i. The number of Aboriginal children—including Métis and Inuit children—in care, compared with non-Aboriginal children, the reasons for apprehension, and the total spending on preventive and care services by child-welfare agencies.
ii. Comparative funding for the education of First Nations children on and off reserves.
iii. The educational and income attainments of Aboriginal peoples in Canada compared with nonAboriginal people.
iv. Progress on closing the gaps between Aboriginal and non-Aboriginal communities in a number of health indicators such as: infant mortality, maternal health, suicide, mental health, addictions, life expectancy, birth rates, infant and child health issues, chronic diseases, illness and injury incidence, and the availability of appropriate health services.

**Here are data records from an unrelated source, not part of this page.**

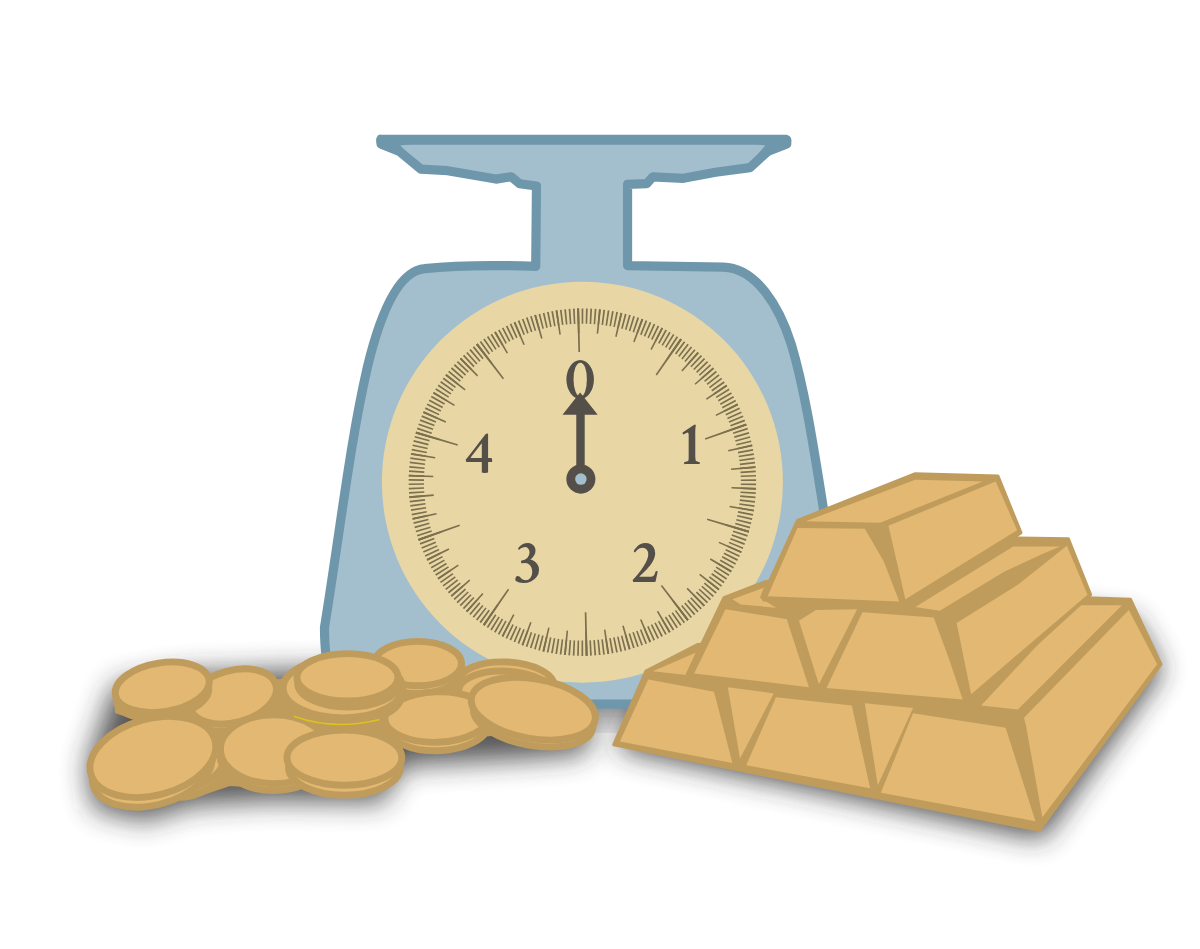
<!DOCTYPE html>
<html lang="en">
<head>
<meta charset="utf-8">
<title>Weighing gold</title>
<link rel="stylesheet" href="https://fonts.googleapis.com/css2?family=Crimson+Text:wght@600&amp;display=swap">
<style>
:root {
  --paper: #ffffff;
  --steel: #a3bfcd;
  --steel-edge: #6f97ab;
  --dial: #e8d6a5;
  --tick: #7c704e;
  --ink: #544f48;
  --gold: #e3b872;
  --gold-edge: #c09c5c;
  --glint: #dcc21f;
  --shadow: #2b2b2b;
}
html, body { margin: 0; background: var(--paper); overflow: hidden; }
.canvas { display: block; width: 1200px; height: 949px; }
.shadow { fill: var(--shadow); filter: url(#soft); }
.body { fill: var(--steel); stroke: var(--steel-edge); stroke-width: 12; stroke-linejoin: round; }
.tray-lip { fill: var(--steel-edge); }
.dial { fill: var(--dial); }
.ticks circle { fill: none; stroke: var(--tick); }
.numerals { fill: var(--ink); font: 600 82px "Crimson Text", Georgia, serif; text-anchor: middle; }
.pointer { fill: var(--ink); }
.pivot { fill: var(--steel); }
.edge { fill: var(--gold-edge); stroke: var(--gold-edge); stroke-width: 4; stroke-linejoin: round; }
.facet { fill: var(--gold); }
.coins ellipse { fill: var(--gold); stroke: var(--gold-edge); stroke-width: 9; }
.glint { fill: none; stroke: var(--glint); stroke-width: 2; }
</style>
</head>
<body>
<svg class="canvas" viewBox="0 0 1568 1240" role="img" aria-label="Kitchen scale with gold coins and gold bars">
  <defs>
    <filter id="soft" x="-20%" y="-40%" width="140%" height="180%"><feGaussianBlur stdDeviation="18"/></filter>
  </defs>

  <g id="shadows">
    <path class="shadow" opacity=".8" d="M150,895 L235,880 L590,870 L720,895 L776,945 L765,984 L700,990 L525,1000 L500,1048 L350,1046 L250,1052 L190,1072 L122,1056 L114,1000 Z"/>
    <path class="shadow" opacity=".85" d="M806,978 L850,890 L1400,800 L1480,808 L1518,876 L1362,1096 Z"/>
    <path class="shadow" opacity=".6" d="M640,890 H960 V938 H640 Z"/>
  </g>

  <g id="scale">
    <path class="body" d="M498,183 H1028 V188 L1003,198 L980,219 L935,225 L893,233 L853,231 L845,240 L820,241 V347 L945,349 C988,350 1018,400 1034,450 C1052,510 1064,590 1076,665 L1099,820 Q1097,900 1075,916 L820,920 L460,920 Q424,905 424,820 C445,690 457,580 480,480 C492,430 515,354 555,351 Q610,345 700,348 L701,243 L679,240 L668,231 L648,234 L585,223 L550,221 L522,198 L498,188 Z"/>
    <path class="tray-lip" d="M498,176 H1028 Q1034,178 1034,184 Q1032,193 1024,195 L1001,203 L980,213 L1000,190 L985,188 H540 L523,190 L545,213 L519,202 L497,194 Q490,188 492,180 Q494,175 498,176 Z"/>
    <circle class="dial" cx="761" cy="630" r="262"/>
    <g class="ticks" transform="rotate(-91.4 761 630)">
      <circle cx="761" cy="630" r="217" stroke-width="20" pathLength="1250" stroke-dasharray="2 3" stroke-dashoffset="1"/>
      <circle cx="761" cy="630" r="211" stroke-width="32" pathLength="1325" stroke-dasharray="2.2 24.3" stroke-dashoffset="1.1"/>
      <circle cx="761" cy="630" r="198.5" stroke-width="57" pathLength="1247" stroke-dasharray="2.4 122.3" stroke-dashoffset="1.2"/>
    </g>
    <g class="numerals">
      <text x="758" y="522">0</text>
      <text x="903" y="606">1</text>
      <text x="843" y="761">2</text>
      <text x="689" y="762">3</text>
      <text x="626" y="618">4</text>
    </g>
    <path class="pointer" d="M758,513 L781,542 H764 V612 H753 V542 H735 Z"/>
    <circle class="pointer" cx="759" cy="626" r="19"/>
    <circle class="pivot" cx="759" cy="626" r="7.5"/>
  </g>

  <g id="gold-bars">
    <g id="bottom-row">
      <path class="edge" d="M802,973 L844,877 L912,842 L1280,800 L1420,781 L1477,783 L1517,868 L1358,1085 Z"/>
      <path class="facet" d="M810,969 L847,888 L933,904 L957,997 Z"/>
      <path class="facet" d="M951,898 L1011,906 L967,991 Z"/>
      <path class="facet" d="M975,1000 L1014,911 L1113,922 L1137,1030 Z"/>
      <path class="facet" d="M1130,919 L1193,925 L1147,1026 Z"/>
      <path class="facet" d="M1151,1036 L1193,932 L1314,951 L1353,1073 Z"/>
      <path class="facet" d="M1338,938 L1475,797 L1512,868 L1362,1068 L1341,950 Z"/>
      <path class="facet" d="M1282,922 L1404,791 L1466,791 L1330,927 Z"/>
      <path class="facet" d="M853,877 L909,853 L897,882 Z"/>
    </g>
    <g id="middle-row">
      <path class="edge" d="M898,881 L946,781 L1000,760 L1330,703 L1396,704 L1425,777 L1268,920 L1065,902 Z"/>
      <path class="facet" d="M907,880 L948,796 L1028,809 L1057,898 Z"/>
      <path class="facet" d="M1044,811 L1066,797 L1120,796 L1070,894 Z"/>
      <path class="facet" d="M1080,899 L1127,800 L1220,807 L1239,858 L1258,914 Z"/>
      <path class="facet" d="M1250,814 L1330,764 L1394,713 L1421,777 L1269,907 Z"/>
      <path class="facet" d="M1196,793 L1324,714 L1385,714 L1362,724 L1312,747 L1228,798 Z"/>
      <path class="facet" d="M957,783 L998,768 L993,781 L1014,794 L968,790 Z"/>
    </g>
    <g id="top-bar">
      <path class="edge" d="M996,780 L1042,680 L1196,619 L1304,622 L1334,696 L1192,793 L1170,791 L998,784 Z"/>
      <path class="facet" d="M1003,779 L1042,690 L1130,691 L1155,734 L1175,786 Z"/>
      <path class="facet" d="M1161,687 L1301,629 L1329,693 L1183,783 Z"/>
      <path class="facet" d="M1053,681 L1196,627 L1284,629 L1150,683 Z"/>
    </g>
  </g>

  <g id="gold-coins" class="coins">
    <path class="edge" d="M152,900 L235,890 L360,890 L470,870 L600,885 L700,895 L640,960 L520,965 L500,1010 L380,1030 L300,1025 L255,1040 L170,1040 L180,940 L152,930 Z"/>
    <g><ellipse cx="546" cy="875" rx="58" ry="31"/><ellipse cx="546" cy="867" rx="57" ry="29"/></g>
    <g transform="rotate(3 662 892)"><ellipse cx="662" cy="893" rx="62" ry="28"/><ellipse cx="662" cy="905" rx="62" ry="28"/></g>
    <g transform="rotate(-15 305 912)"><ellipse cx="303" cy="917" rx="60" ry="36"/><ellipse cx="305" cy="910" rx="58" ry="34"/></g>
    <g transform="rotate(-9 212 898)"><ellipse cx="211" cy="907" rx="61" ry="31"/><ellipse cx="212" cy="898" rx="62" ry="32"/></g>
    <g transform="rotate(-24 262 1016)"><ellipse cx="256" cy="1012" rx="44" ry="22"/><ellipse cx="256" cy="1003" rx="44" ry="22"/></g>
    <g><ellipse cx="358" cy="989" rx="70" ry="44"/><ellipse cx="358" cy="979" rx="70" ry="45"/></g>
    <g transform="rotate(-2 570 940)"><ellipse cx="572" cy="948" rx="66" ry="33"/><ellipse cx="571" cy="937" rx="68" ry="33"/></g>
    <g><ellipse cx="448" cy="907" rx="77" ry="38"/><ellipse cx="448" cy="899" rx="78" ry="39"/><ellipse cx="455" cy="893" rx="66" ry="31"/><ellipse cx="454" cy="885" rx="66" ry="31"/></g>
    <path class="glint" d="M384,936 Q436,955 496,940"/>
    <g transform="rotate(10 697 925)"><ellipse cx="699" cy="938" rx="79" ry="36"/><ellipse cx="697" cy="926" rx="82" ry="39"/></g>
    <g><ellipse cx="450" cy="1003" rx="73" ry="36"/><ellipse cx="450" cy="990" rx="75" ry="36"/></g>
    <g transform="rotate(-15 200 990)"><ellipse cx="195" cy="1004" rx="80" ry="47"/><ellipse cx="200" cy="989" rx="84" ry="50"/></g>
  </g>
</svg>
</body>
</html>
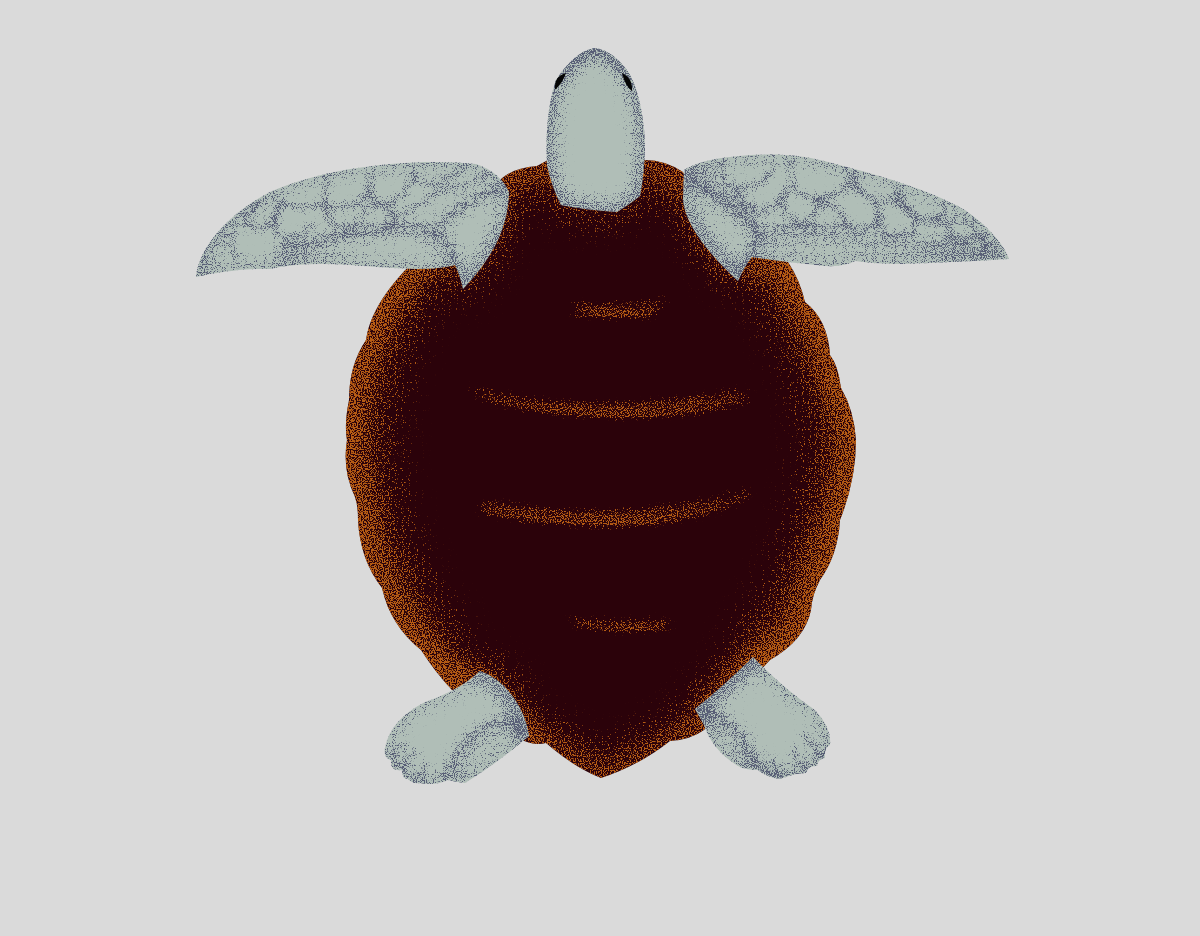
<!DOCTYPE html>
<html lang="en">
<head>
<meta charset="utf-8">
<title>Sea turtle</title>
<style>
:root {
  --ground: #dadada;
  --shell: #2b020a;
  --rust: #b65c14;
  --skin: #b0beb7;
  --slate: #585e76;
  --eye: #050505;
}
html, body { margin: 0; height: 100%; overflow: hidden; background: var(--ground); }
.turtle { display: block; width: 1200px; height: 936px; }
.rust-ink { flood-color: var(--rust); }
.slate-ink { flood-color: var(--slate); }
.shell-base { fill: var(--shell); }
.skin-base { fill: var(--skin); }
.eye { fill: var(--eye); }
.grain { fill: none; stroke: #000; stroke-linecap: round; stroke-linejoin: round; }
.shell-grain { filter: url(#rust-wide); }
.ridge-grain { filter: url(#rust-fine); }
.skin-grain { filter: url(#slate-wide); }
.scale-grain { filter: url(#slate-fine); }
.ridge { fill: url(#ridge-fade); stroke: none; }
</style>
</head>
<body>
<svg class="turtle" viewBox="0 0 1200 936" role="img" aria-label="Sea turtle seen from above, drawn with stippled shading">
  <defs>
    <filter id="rust-wide" filterUnits="userSpaceOnUse" x="320" y="130" width="560" height="670" color-interpolation-filters="sRGB">
      <feGaussianBlur in="SourceAlpha" stdDeviation="15" result="tone"/>
      <feTurbulence type="fractalNoise" baseFrequency="0.85" numOctaves="1" seed="4"/>
      <feColorMatrix values="0 0 0 0 0  0 0 0 0 0  0 0 0 0 0  2.6 0 0 0 -0.85" result="noise"/>
      <feComposite in="tone" in2="noise" operator="arithmetic" k2="7" k3="7" k4="-7" result="dots"/>
      <feFlood class="rust-ink"/>
      <feComposite in2="dots" operator="in"/>
    </filter>
    <filter id="rust-fine" filterUnits="userSpaceOnUse" x="420" y="270" width="380" height="390" color-interpolation-filters="sRGB">
      <feGaussianBlur in="SourceAlpha" stdDeviation="4 2" result="tone"/>
      <feTurbulence type="fractalNoise" baseFrequency="0.85" numOctaves="1" seed="9"/>
      <feColorMatrix values="0 0 0 0 0  0 0 0 0 0  0 0 0 0 0  2.6 0 0 0 -0.85" result="noise"/>
      <feComposite in="tone" in2="noise" operator="arithmetic" k2="7" k3="7" k4="-7" result="dots"/>
      <feFlood class="rust-ink"/>
      <feComposite in2="dots" operator="in"/>
    </filter>
    <filter id="slate-wide" filterUnits="userSpaceOnUse" x="170" y="20" width="860" height="790" color-interpolation-filters="sRGB">
      <feGaussianBlur in="SourceAlpha" stdDeviation="8" result="tone"/>
      <feTurbulence type="fractalNoise" baseFrequency="0.9" numOctaves="1" seed="2"/>
      <feColorMatrix values="0 0 0 0 0  0 0 0 0 0  0 0 0 0 0  2.6 0 0 0 -0.85" result="noise"/>
      <feComposite in="tone" in2="noise" operator="arithmetic" k2="5" k3="5" k4="-5" result="dots"/>
      <feFlood class="slate-ink"/>
      <feComposite in2="dots" operator="in"/>
    </filter>
    <filter id="slate-fine" filterUnits="userSpaceOnUse" x="170" y="20" width="860" height="790" color-interpolation-filters="sRGB">
      <feGaussianBlur in="SourceAlpha" stdDeviation="3.5" result="tone"/>
      <feTurbulence type="fractalNoise" baseFrequency="0.9" numOctaves="1" seed="7"/>
      <feColorMatrix values="0 0 0 0 0  0 0 0 0 0  0 0 0 0 0  2.6 0 0 0 -0.85" result="noise"/>
      <feComposite in="tone" in2="noise" operator="arithmetic" k2="5" k3="5" k4="-5" result="dots"/>
      <feFlood class="slate-ink"/>
      <feComposite in2="dots" operator="in"/>
    </filter>
    <linearGradient id="ridge-fade" x1="0" y1="0" x2="0" y2="1">
      <stop offset="0" stop-opacity="0.1"/>
      <stop offset="0.5" stop-opacity="0.42"/>
      <stop offset="1" stop-opacity="0.62"/>
    </linearGradient>

    <path id="shell" d="M548 160L537 166Q512 168 500 180L460 240L410 265Q386 290 376 310Q368 325 366 340Q349 365 349 400Q344 425 347 440Q342 470 355 497Q358 505 358 520Q360 560 382 588Q390 625 421 650Q435 672 452 690L480 700L522 740Q535 746 546 743Q575 768 601 778Q640 765 670 741Q690 740 704 730L770 660Q805 640 811 610Q812 595 820 580Q838 555 840 520Q856 480 856 440Q854 410 841 388Q838 365 830 355Q828 320 805 302Q800 280 788 262L740 250L690 190L683 172Q665 160 645 160Z"/>
    <path id="head" d="M594 48C608 49 620 60 629 73C640 92 645 125 645 150Q644 175 640 196Q630 204 617 212Q585 210 561 205Q551 185 547 165C545 130 549 100 556 80Q574 52 594 48Z"/>
    <path id="left-flipper" d="M196 277C198 250 225 215 270 192C330 165 420 158 476 164Q500 172 509 192C508 220 500 250 463 289Q460 275 455 265C430 272 390 268 350 265Q300 262 270 269Q235 268 196 277Z"/>
    <path id="right-flipper" d="M684 170Q700 160 730 157C770 152 800 155 820 160C880 175 930 190 965 210Q1000 235 1009 259Q960 262 900 264Q875 264 855 261Q845 267 825 266Q785 262 752 257Q745 265 738 281C710 255 685 225 683 200Z"/>
    <path id="left-foot" d="M480 671Q505 680 520 708Q527 722 529 736Q495 765 465 783Q455 782 448 780Q435 786 420 783Q412 784 408 779Q402 779 402 770Q390 772 391 760Q383 758 385 748Q390 720 425 702Q460 690 480 671Z"/>
    <path id="right-foot" d="M753 657Q785 690 815 710Q832 728 830 745Q824 748 825 758Q818 759 817 766Q809 765 806 773Q795 773 780 779Q768 778 758 770Q745 770 738 766Q712 750 704 725L695 709Q725 685 753 657Z"/>

    <clipPath id="shell-clip"><use href="#shell"/></clipPath>
    <clipPath id="head-clip"><use href="#head"/></clipPath>
    <clipPath id="left-flipper-clip"><use href="#left-flipper"/></clipPath>
    <clipPath id="right-flipper-clip"><use href="#right-flipper"/></clipPath>
    <clipPath id="left-foot-clip"><use href="#left-foot"/></clipPath>
    <clipPath id="right-foot-clip"><use href="#right-foot"/></clipPath>
  </defs>

  <g id="carapace">
    <use href="#shell" class="shell-base"/>
    <g clip-path="url(#shell-clip)">
      <g class="grain shell-grain">
        <use href="#shell" stroke-width="42" stroke-opacity="0.62"/>
        <path d="M400 270Q352 350 350 440Q352 560 420 650" stroke-width="96" stroke-opacity="0.34"/>
        <path d="M800 290Q850 370 850 440Q846 560 780 650" stroke-width="96" stroke-opacity="0.34"/>
        <path d="M510 190Q500 250 462 288M684 190Q695 240 738 280M550 185L561 207L617 212L642 195" stroke-width="22" stroke-opacity="0.55"/>
        <path d="M452 684L482 668Q515 690 528 738M696 710L755 655" stroke-width="24" stroke-opacity="0.6"/>
      </g>
      <g class="grain ridge-grain">
        <path class="ridge" d="M574 302Q620 302 670 296L652 317Q612 320 576 316Z"/>
        <path class="ridge" d="M472 384Q540 405 620 402Q690 400 744 386L752 400Q700 419 620 418Q530 418 472 396Z"/>
        <path class="ridge" d="M480 498Q550 512 620 510Q690 506 748 486L748 500Q690 527 610 527Q530 525 482 514Z"/>
        <path class="ridge" d="M572 614Q620 622 666 616L668 629Q620 636 574 626Z"/>
      </g>
    </g>
  </g>

  <g id="head-part">
    <use href="#head" class="skin-base"/>
    <g clip-path="url(#head-clip)">
      <g class="grain skin-grain">
        <use href="#head" stroke-width="20" stroke-opacity="0.75"/>
        <path d="M562 76Q580 54 594 50Q612 56 628 76" stroke-width="20" stroke-opacity="0.4"/>
      </g>
    </g>
    <path class="eye" d="M555 89Q554 76 566 73Q563 82 556 89Z"/>
    <path class="eye" d="M622 73Q633 78 632 91Q625 86 622 73Z"/>
  </g>

  <g id="left-flipper-part">
    <use href="#left-flipper" class="skin-base"/>
    <g clip-path="url(#left-flipper-clip)">
      <g class="grain skin-grain">
        <use href="#left-flipper" stroke-width="12" stroke-opacity="0.7"/>
        <path d="M280 254Q340 234 400 228Q440 228 456 262" stroke-width="15" stroke-opacity="0.65"/>
        <path d="M440 226Q465 200 505 188M468 290L506 215" stroke-width="14" stroke-opacity="0.6"/>
        <path d="M200 268Q225 225 270 195" stroke-width="14" stroke-opacity="0.4"/>
      </g>
      <g class="grain scale-grain" stroke-width="7" stroke-opacity="0.72">
        <path d="M232 226Q224 246 240 260M258 203Q240 222 252 228Q270 232 280 206"/>
        <path d="M280 206Q268 230 284 240Q302 236 312 226M278 200Q300 212 322 204"/>
        <path d="M330 174Q320 204 330 222Q346 232 362 220M330 206Q356 212 370 190"/>
        <path d="M372 172Q364 200 384 204Q404 200 410 180M362 212Q380 200 392 212Q394 224 384 228"/>
        <path d="M412 168Q416 188 436 182Q456 178 464 166M394 216Q420 208 436 192Q462 190 490 172"/>
        <path d="M280 250Q345 232 412 226Q448 232 455 262M440 226Q466 200 506 186"/>
      </g>
    </g>
  </g>

  <g id="right-flipper-part">
    <use href="#right-flipper" class="skin-base"/>
    <g clip-path="url(#right-flipper-clip)">
      <g class="grain skin-grain">
        <use href="#right-flipper" stroke-width="12" stroke-opacity="0.7"/>
        <path d="M690 180Q730 205 762 236Q840 232 985 252" stroke-width="16" stroke-opacity="0.62"/>
        <path d="M762 236Q745 255 738 278M686 205L736 270" stroke-width="12" stroke-opacity="0.6"/>
        <path d="M690 172Q730 190 752 214" stroke-width="20" stroke-opacity="0.4"/>
      </g>
      <g class="grain scale-grain" stroke-width="7" stroke-opacity="0.72">
        <path d="M722 160Q716 180 736 188Q764 188 772 168M736 188Q738 208 760 212Q780 206 786 190"/>
        <path d="M790 158Q786 190 808 198Q846 200 850 176Q848 164 836 160"/>
        <path d="M786 192Q776 218 800 222Q822 218 816 202Q842 206 848 224Q820 230 776 228"/>
        <path d="M850 188Q874 196 880 214Q872 234 848 230M858 174Q852 190 874 200Q896 204 900 186"/>
        <path d="M894 204Q914 208 916 226Q908 240 884 236M880 216Q876 232 890 238"/>
        <path d="M900 192Q904 214 926 220Q944 220 946 204M926 222Q950 220 952 236Q944 246 926 244"/>
        <path d="M950 220Q976 218 976 234Q966 242 952 238M956 246Q974 236 986 242Q988 252 974 256M984 232Q984 246 1000 256"/>
        <path d="M690 178Q736 206 762 236Q752 250 738 278"/>
      </g>
    </g>
  </g>

  <g id="left-foot-part">
    <use href="#left-foot" class="skin-base"/>
    <g clip-path="url(#left-foot-clip)">
      <g class="grain skin-grain">
        <use href="#left-foot" stroke-width="11" stroke-opacity="0.7"/>
        <path d="M478 674Q512 688 526 736" stroke-width="22" stroke-opacity="0.55"/>
        <path d="M450 778Q462 742 496 727Q514 722 526 734" stroke-width="14" stroke-opacity="0.7"/>
        <path d="M388 756Q400 776 424 782" stroke-width="14" stroke-opacity="0.45"/>
      </g>
      <g class="grain scale-grain" stroke-width="7" stroke-opacity="0.7">
        <path d="M446 780Q454 742 492 724Q512 716 524 730M391 760Q396 750 406 744M402 770Q406 758 416 752M420 783Q420 772 426 764"/>
      </g>
    </g>
  </g>

  <g id="right-foot-part">
    <use href="#right-foot" class="skin-base"/>
    <g clip-path="url(#right-foot-clip)">
      <g class="grain skin-grain">
        <use href="#right-foot" stroke-width="11" stroke-opacity="0.7"/>
        <path d="M698 708L754 660" stroke-width="24" stroke-opacity="0.6"/>
        <path d="M704 716Q734 722 746 748Q754 768 774 778" stroke-width="14" stroke-opacity="0.7"/>
        <path d="M780 776Q815 768 828 745" stroke-width="14" stroke-opacity="0.45"/>
      </g>
      <g class="grain scale-grain" stroke-width="7" stroke-opacity="0.7">
        <path d="M702 712Q734 718 746 746Q754 766 774 778M825 758Q814 750 804 734M806 773Q798 760 792 748M780 779Q774 768 770 758"/>
      </g>
    </g>
  </g>
</svg>
</body>
</html>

v. Progress on eliminating the overrepresentation of Aboriginal children in youth custody over the next decade.
vi. Progress on reducing the rate of criminal victimization of Aboriginal people, including data related to homicide and family violence victimization and other crimes.
vii. Progress on reducing the overrepresentation of Aboriginal people in the justice and correctional systems.
Essentially, the TRC recommends that all levels of government provide annual reports or current date that is requested by the National Council for Reconciliation directly tied to the goal of reconciliation.
These reports and current data would directly relate to current issues like the number of Aboriginal children in care, funding for the education of First Nations children both on and off reserves, educational and income attainments Aboriginal peoples in comparison to non-Aboriginal peoples, the over-representation of Aboriginal peoples in the criminal justice system and more.
The case of wrongfully convicted Donald Marshall who was one of the many Aboriginal peoples victim of the racial prejudice by the Canadian criminal justice system. Marshall was convicted of murder, at 17, and imprisoned for 11 years for a crime he didn’t commit. By the time he was finally released on parole in 1982, he was forever damaged by a miscarriage of justice and years of detention.
“For most Canadians, an unlimited supply of clean water flowing freely from a tap and imperceptibly whisking away their waste at the simple push of a lever is a given; for many First Nations, it’s a luxury their communities can’t afford.”